And he has not looked back. He has to have his two drinks every evening!
Opinions are divided on whether it was the case of a non-resolution or a resolution in the reverse gear.

Eight-year old Ashwin says his new year resolultion is to ‘put away the third chocolate for tomorrow’. Little does he know that his mother has upped the ante on him by resolving not to give in to the tantrums he may throw in support of his demand ‘for the second chocolate’!

Paraphrasing Descartes who said, ‘Cogito, ergo sum’ (I think, therefore I am) Arun, who is eagerly a waiting the results of the CAT for gaining entry into the portals of the hallowed B-school, is given to saying, ‘I think, therefore IIM.’ He is not one to waste the six months between the test and the admission. Till then, he says, “I’ve decided to learn a foreign language. And French it will be.”

His sister is, however, not very optimistic. Malini predicts that if the spelling and the pronunciation do not get him, the gender will. Well, she knows how her brother struggled with his Hindi where it is ‘meri kitaab’ but ‘uska pustak’. For the life of him, Arun could not understand why. Malini knows that though, to the eyes of the unsuspecting learner, soup has no masculine or feminine features, in French, it is masculine if called potage and feminine if called soupe.

The other day students of a local college were seen playing a game in the India Coffee House. They were running a contest on the best new year resolution for 2003. A rugged-looking bearded chap in a shaggy T-shirt and cargo trousers, obviously a backbencher, said, “I will sit in the front bench and embarrass the Malayalam lecturer who will send me out of the class.” He’ll have the best of both worlds: not lose out on the attendance, but get the freedom he yearns for. A baby-faced boy said, “I am not going to play hookey with the hostel fee and spend it in movie halls.” We do not yet know if he was making a pledge he would not be able to keep.

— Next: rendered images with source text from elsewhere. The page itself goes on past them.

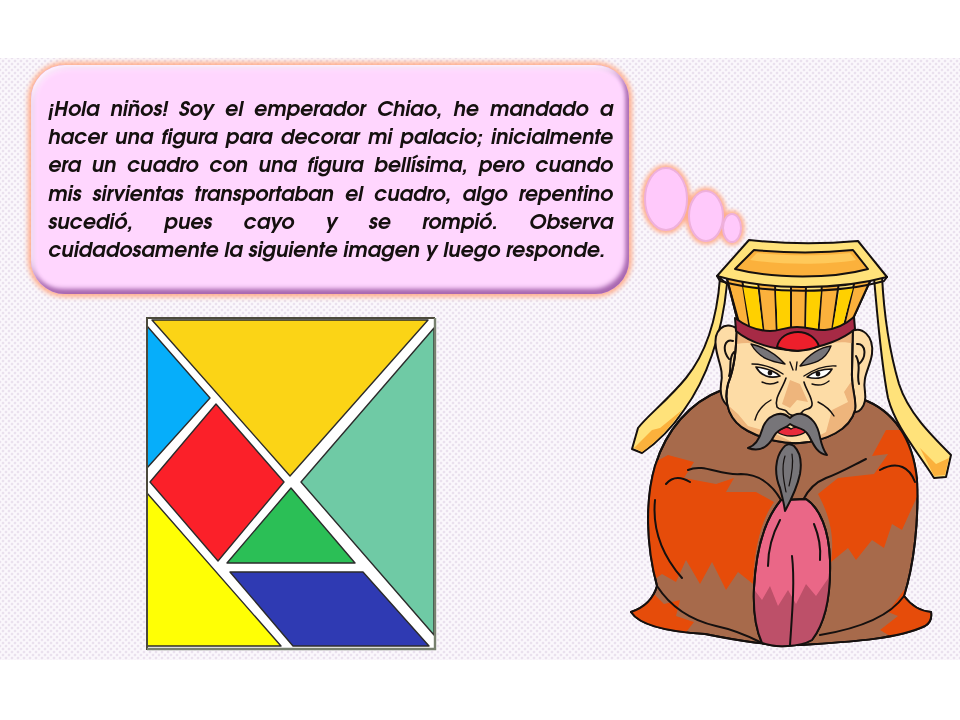
<!DOCTYPE html>
<html lang="es">
<head>
<meta charset="utf-8">
<title>El emperador y el cuadro roto</title>
<style>
:root{
  --paper:#fbf8fc; --dot:#eae1ee; --bubble:#ffd6fe; --bubble-edge:#a868b0; --glow:#ffae8c;
  --ink:#15100f; --gold:#fbd416; --sky:#06aefa; --red:#fb2029; --teal:#6fcaa5;
  --green:#2bbf56; --navy:#2f3ab3; --yellow:#ffff05;
  --skin:#fddca6; --skin-shade:#eeb57c; --robe:#a76a4b; --orange:#e64c0a; --pink:#ea6787;
  --pink-shade:#bd5069; --hat:#ffe27a; --hat-deep:#fbb13c; --maroon:#a62a45; --hair:#777579;
}
*{box-sizing:border-box;margin:0;padding:0}
html,body{width:960px;height:720px;overflow:hidden;background:#fff}
.slide{position:relative;width:960px;height:720px;overflow:hidden;background:#fff}
.backdrop{position:absolute;left:0;top:58px;width:960px;height:602px;background-color:var(--paper);
  background-image:radial-gradient(circle,var(--dot) 1.1px,transparent 1.7px),radial-gradient(circle,var(--dot) 1.1px,transparent 1.7px);
  background-size:6px 6px;background-position:0 0,3px 3px}
.speech{position:absolute;left:31px;top:65px;width:598px;height:229px;border-radius:34px;background:var(--bubble);
  box-shadow:0 0 5px 3px var(--glow),inset -3px -5px 5px var(--bubble-edge),inset 3px 4px 5px #fff3ff,inset 0 0 4px 2px #c58acb}
.speech p{position:absolute;left:17px;top:32px;width:565px;color:var(--ink);
  font:italic 700 20.5px/28.2px "TeX Gyre Adventor","Century Gothic",sans-serif}
.speech span{display:block;height:28.2px;white-space:nowrap;text-align:justify;text-align-last:justify}
.speech span:last-child{text-align-last:left}
.art{position:absolute;left:0;top:0}
</style>
</head>
<body>
<main class="slide">
  <div class="backdrop"></div>
  <section class="speech">
    <p>
      <span>¡Hola niños! Soy el emperador Chiao, he mandado a</span>
      <span>hacer una figura para decorar mi palacio; inicialmente</span>
      <span>era un cuadro con una figura bellísima, pero cuando</span>
      <span>mis sirvientas transportaban el cuadro, algo repentino</span>
      <span>sucedió, pues cayo y se rompió. Observa</span>
      <span>cuidadosamente la siguiente imagen y luego responde.</span>
    </p>
  </section>
  <svg class="art" width="960" height="720" viewBox="0 0 960 720" aria-label="Tangram y emperador">
    <defs>
      <filter id="halo" x="-30%" y="-30%" width="160%" height="160%"><feGaussianBlur stdDeviation="2"/></filter>
      <clipPath id="robe-clip"><path id="robe" d="M722 390C690 402 666 430 655 466C645 500 646 545 657 586C653 600 643 608 631 612C640 626 672 632 705 634C740 641 770 646 800 645C845 642 895 640 925 626C930 623 932 618 931 612C919 611 910 604 904 596C914 565 919 520 917 480C913 438 893 410 862 399Z"/></clipPath>
      <clipPath id="sleeve-clip"><path id="cuff" d="M781 500C764 520 756 550 754 588C753 610 756 630 762 643C775 648 800 647 812 640C826 622 831 595 830 560C829 530 820 508 806 499Z"/></clipPath>
      <clipPath id="hat-clip"><path id="hat-body" d="M727 279L739 326C775 340 822 339 851 323L871 279Z"/></clipPath>
      <clipPath id="face-clip"><path id="face" d="M737 326C736 350 735 366 728 384C723 404 730 422 748 431C765 440 785 444 800 443C826 441 850 430 855 410C857 398 851 390 852 372L853 322Z"/></clipPath>
    </defs>

    <g id="thought-trail">
      <g fill="none" stroke="#ffae8c" stroke-width="7" filter="url(#halo)">
        <ellipse cx="666" cy="199" rx="21" ry="31"/><ellipse cx="706" cy="216" rx="17" ry="25"/><ellipse cx="732" cy="228" rx="9" ry="14"/>
      </g>
      <g fill="#ffc9fb" stroke="#eeb0dc" stroke-width="2">
        <ellipse cx="666" cy="199" rx="21" ry="31"/><ellipse cx="706" cy="216" rx="17" ry="25"/><ellipse cx="732" cy="228" rx="9" ry="14"/>
      </g>
    </g>

    <g id="tangram">
      <rect x="146" y="317" width="290" height="333" fill="#fff"/>
      <g stroke="#2b2b2b" stroke-width="1.4" stroke-linejoin="round">
        <polygon points="152,320 428,320 290,476" fill="var(--gold)"/>
        <polygon points="434,328 434,635 301,482" fill="var(--teal)"/>
        <polygon points="147,326 210,398 147,468" fill="var(--sky)"/>
        <polygon points="216,404 284,482 218,561 150,482" fill="var(--red)"/>
        <polygon points="291,488 355,563 227,563" fill="var(--green)"/>
        <polygon points="230,572 363,572 429,646 293,646" fill="var(--navy)"/>
        <polygon points="147,493 281,646 147,646" fill="var(--yellow)"/>
      </g>
      <path d="M147 650V318H435" fill="none" stroke="#4c4a3c" stroke-width="2"/>
      <path d="M435 318V649H147" fill="none" stroke="#77806f" stroke-width="2.4"/>
    </g>

    <g id="emperor" stroke="var(--ink)" stroke-width="2" stroke-linejoin="round" stroke-linecap="round">
      <g id="robe-body">
        <use href="#robe" fill="var(--robe)"/>
        <g clip-path="url(#robe-clip)" fill="var(--orange)" stroke="none">
          <path d="M640 470L668 455L694 462L684 478L716 484L734 478L726 492L756 492L774 502C760 522 754 552 753 584L738 572L726 590L712 562L700 584L686 560L676 582L662 574L640 590Z"/>
          <path d="M886 430L872 456L888 454L874 474L838 478L818 494C832 520 834 540 831 562L848 548L856 560L872 540L884 548L892 524L902 530L920 490L920 430Z"/>
          <path d="M625 600L652 592L664 604L680 600L676 616L694 622L680 640L625 630Z"/>
          <path d="M904 590L888 612L898 616L880 630L905 645L940 625V600Z"/>
        </g>
        <use href="#robe" fill="none"/>
        <g fill="none">
          <path d="M688 470C704 463 720 476 741 474C758 474 772 484 781 500"/>
          <path d="M866 459C852 466 838 474 826 478C816 482 808 490 803 500"/>
          <path d="M655 500C652 530 662 555 682 578M657 586C670 606 690 620 716 626C735 630 748 636 760 642M904 596C890 616 862 628 820 635M880 470C898 460 910 468 915 482M690 482C680 476 672 477 666 484"/>
        </g>
      </g>

      <g id="cuffs">
        <use href="#cuff" fill="var(--pink)"/>
        <path clip-path="url(#sleeve-clip)" stroke="none" fill="var(--pink-shade)" d="M750 584L762 600L770 586L778 606L788 590L796 604L806 584L816 596L834 570V650H750Z"/>
        <use href="#cuff" fill="none"/>
        <path fill="none" d="M792 556C795 582 792 615 790 645M780 520C772 535 768 550 768 566M814 524C819 536 821 548 820 560"/>
      </g>

      <g id="ribbons" fill="var(--hat)">
        <path d="M720 278C717 318 707 352 686 378C668 400 647 416 638 428L632 449L642 453C655 444 672 428 684 410C706 380 722 336 727 284Z"/>
        <path d="M874 278C878 322 881 362 888 398C896 428 918 452 934 478L946 477L951 455C930 434 908 412 899 384C889 350 884 316 882 276Z"/>
        <path stroke="none" fill="var(--hat-deep)" d="M634 448L642 452C655 443 671 427 682 410L660 428L652 430ZM934 476L945 475L949 458L936 464L920 448Z"/>
      </g>

      <g id="ears" fill="var(--skin)">
        <path d="M738 329C724 320 713 330 716 348C718 362 724 370 721 384C719 399 727 410 735 405L742 370Z"/>
        <path d="M850 332C862 325 874 336 872 354C870 368 862 376 865 392C867 406 858 417 850 410L846 370Z"/>
        <path fill="none" d="M733 341C724 338 722 350 729 359M734 352C728 358 732 368 729 376M857 344C866 343 867 357 859 364M856 356C862 366 856 374 859 384"/>
      </g>

      <g id="head">
        <use href="#face" fill="var(--skin)"/>
        <g clip-path="url(#face-clip)" fill="var(--skin-shade)" stroke="none">
          <path d="M730 322H856V344C830 338 816 350 797 352C778 350 760 340 736 344Z"/>
          <path d="M858 372L844 392L848 402L832 410L826 432L800 446H862Z"/>
          <path d="M722 400L738 414L748 426L776 434L800 446L724 446Z"/>
          <path d="M790 380L782 404L790 408L797 400L808 402L800 384Z"/>
        </g>
        <use href="#face" fill="none"/>
        <g id="brows" fill="var(--hair)" stroke-width="1.4">
          <path d="M751 344C760 346 774 352 785 364C774 362 760 360 751 344Z"/>
          <path d="M831 346C821 347 809 354 800 366C812 364 825 362 831 346Z"/>
        </g>
        <g id="eyes">
          <path fill="#fff" stroke-width="1.6" d="M756 367C765 368 774 371 780 376C770 379 761 376 756 367Z"/>
          <path fill="#fff" stroke-width="1.6" d="M832 369C822 369 813 372 807 377C817 380 827 378 832 369Z"/>
          <circle cx="770" cy="373" r="2.4" fill="var(--ink)" stroke="none"/>
          <circle cx="818" cy="374" r="2.4" fill="var(--ink)" stroke="none"/>
          <path fill="none" stroke-width="1.4" d="M752 364C763 364 774 368 783 374M836 366C824 365 813 370 804 376M762 382C768 385 774 384 778 382M812 384C818 386 824 385 829 381M790 362L793 370M797 362L796 370"/>
        </g>
        <path id="nose" fill="none" stroke-width="1.6" d="M786 378C782 390 774 398 777 407C780 411 785 408 787 412C791 417 799 417 803 411C806 408 811 410 812 405C813 398 806 390 804 382"/>
        <path id="cheeks" fill="none" stroke-width="1.4" d="M771 400C762 405 757 412 755 420M818 402C826 406 831 411 834 416"/>
        <path id="lips" fill="#e82b3c" stroke-width="1.4" d="M777 432C783 427 788 426 791 429C795 426 800 427 807 431C799 437 786 438 777 432Z"/>
        <path id="mustache" fill="var(--hair)" d="M790 418C780 409 766 416 762 430C759 441 754 446 748 448C762 453 770 444 774 436C779 427 786 429 790 424C797 429 804 427 809 436C814 446 818 454 827 455C818 443 822 432 814 422C807 413 797 411 790 418Z"/>
        <path id="beard" fill="var(--hair)" d="M783 448C775 458 774 474 780 488C782 496 784 503 785 511C791 500 797 488 800 474C802 462 800 452 794 446C790 443 786 444 783 448Z"/>
        <path fill="none" stroke-width="1.2" d="M785 456C781 468 784 482 786 492M792 454C794 466 791 478 789 486"/>
      </g>

      <g id="hat">
        <use href="#hat-body" fill="var(--hat)"/>
        <g clip-path="url(#hat-clip)" fill="var(--hat-deep)">
          <path d="M727 279L741 330H750L742 279ZM758 282L764 336H777L775 284ZM791 284V340H805L806 284ZM822 284L818 338H831L839 282ZM855 280L843 330L858 326L872 278Z"/>
          <path fill="#ffd000" stroke="none" d="M743 286L751 332H763L757 286ZM776 290L778 336H790V290ZM807 290L806 336H817L821 290ZM840 288L832 332L842 328L853 288Z"/>
        </g>
        <use href="#hat-body" fill="none"/>
        <path fill="var(--maroon)" d="M735 318C747 327 757 331 770 331C780 331 785 327 797 327C810 327 815 331 825 330C837 329 846 324 854 317L855 329C842 340 825 346 798 351C770 349 750 343 736 331Z"/>
        <path fill="#ed1f2b" d="M777 347C779 337 788 332 798 332C808 332 816 338 819 346C806 352 790 352 777 347Z"/>
        <path fill="var(--hat)" d="M749 240C785 244 825 244 858 241L887 277C836 291 766 290 717 276Z"/>
        <path fill="var(--hat-deep)" d="M754 250C787 253 824 253 853 250L868 269C832 279 774 279 735 269Z"/>
        <path fill="#ffc95a" stroke="none" d="M757 253C787 256 822 256 850 253L856 260C826 265 784 265 750 260Z"/>
        <path fill="none" d="M717 276L720 281C768 294 838 294 884 281L887 277"/>
      </g>
    </g>
  </svg>
</main>
</body>
</html>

The game evolved, as time slipped by. You could pretend to be someone else and come up with novel ideas. One with a crew cut imitated the mannerism of a well-known political leader and said, “Wait for a fortnight: I’ll announce my new year resolution on the 12th January. Till then I will not speak a word about it.” One of the two girls in the group assumed the demeanour of a social activist and announced, “I’ll include authors among the endangered species and give them protection.” In an obvious reference to the Indianisation brigade, the other girl said, “New year resolutuions, like Valentine cards and MTV, are a western concept. I will have a Nav Varsh ka Dridh Sankalp”. With a twinkle in her eye, she adds, “But I’ll wager ten to one that you’ll have to wait for three more months - for the advent of Chaitra maas - for the Nav Varsh of the Saka era.’

If we are not true to ourselves, these resolutions can become farcical, points out octogenarian Appunni Kurup. Today’s youngsters, he says, may not have heard of the practice among those aging pursuing their path to salvation of giving up something after a pilgrimage as a token renunciation. After trudging all the way to Kashi, his uncle Ravunni Kurup resolved never again to touch bitter gourd. It is not known to many that he would prefer hemlock to this vegetable. On days bitter gourd found its way to the dining table, Ammalu Ammayi was fated to be the victim of a bitter tongue-lashing.

There are novel resolutions that people come up with. Sarada Menon believes that finally, wisdom has dawned on her husband Sadananda Menon. He turned sixty this year and his new year resolution is not to have any new year resolution at all. A resolution not to make any resolutions might remind the historically inclined amongst us of the clich├ęd expression ‘the war to end all wars’. Coming as it does from someone who has made at least forty new year resolutions only to break them as soon as they were made, she says it is indeed a wise decision. One only hopes that Menon does not break this resolution!

So, what is your new year resolution?

No comments: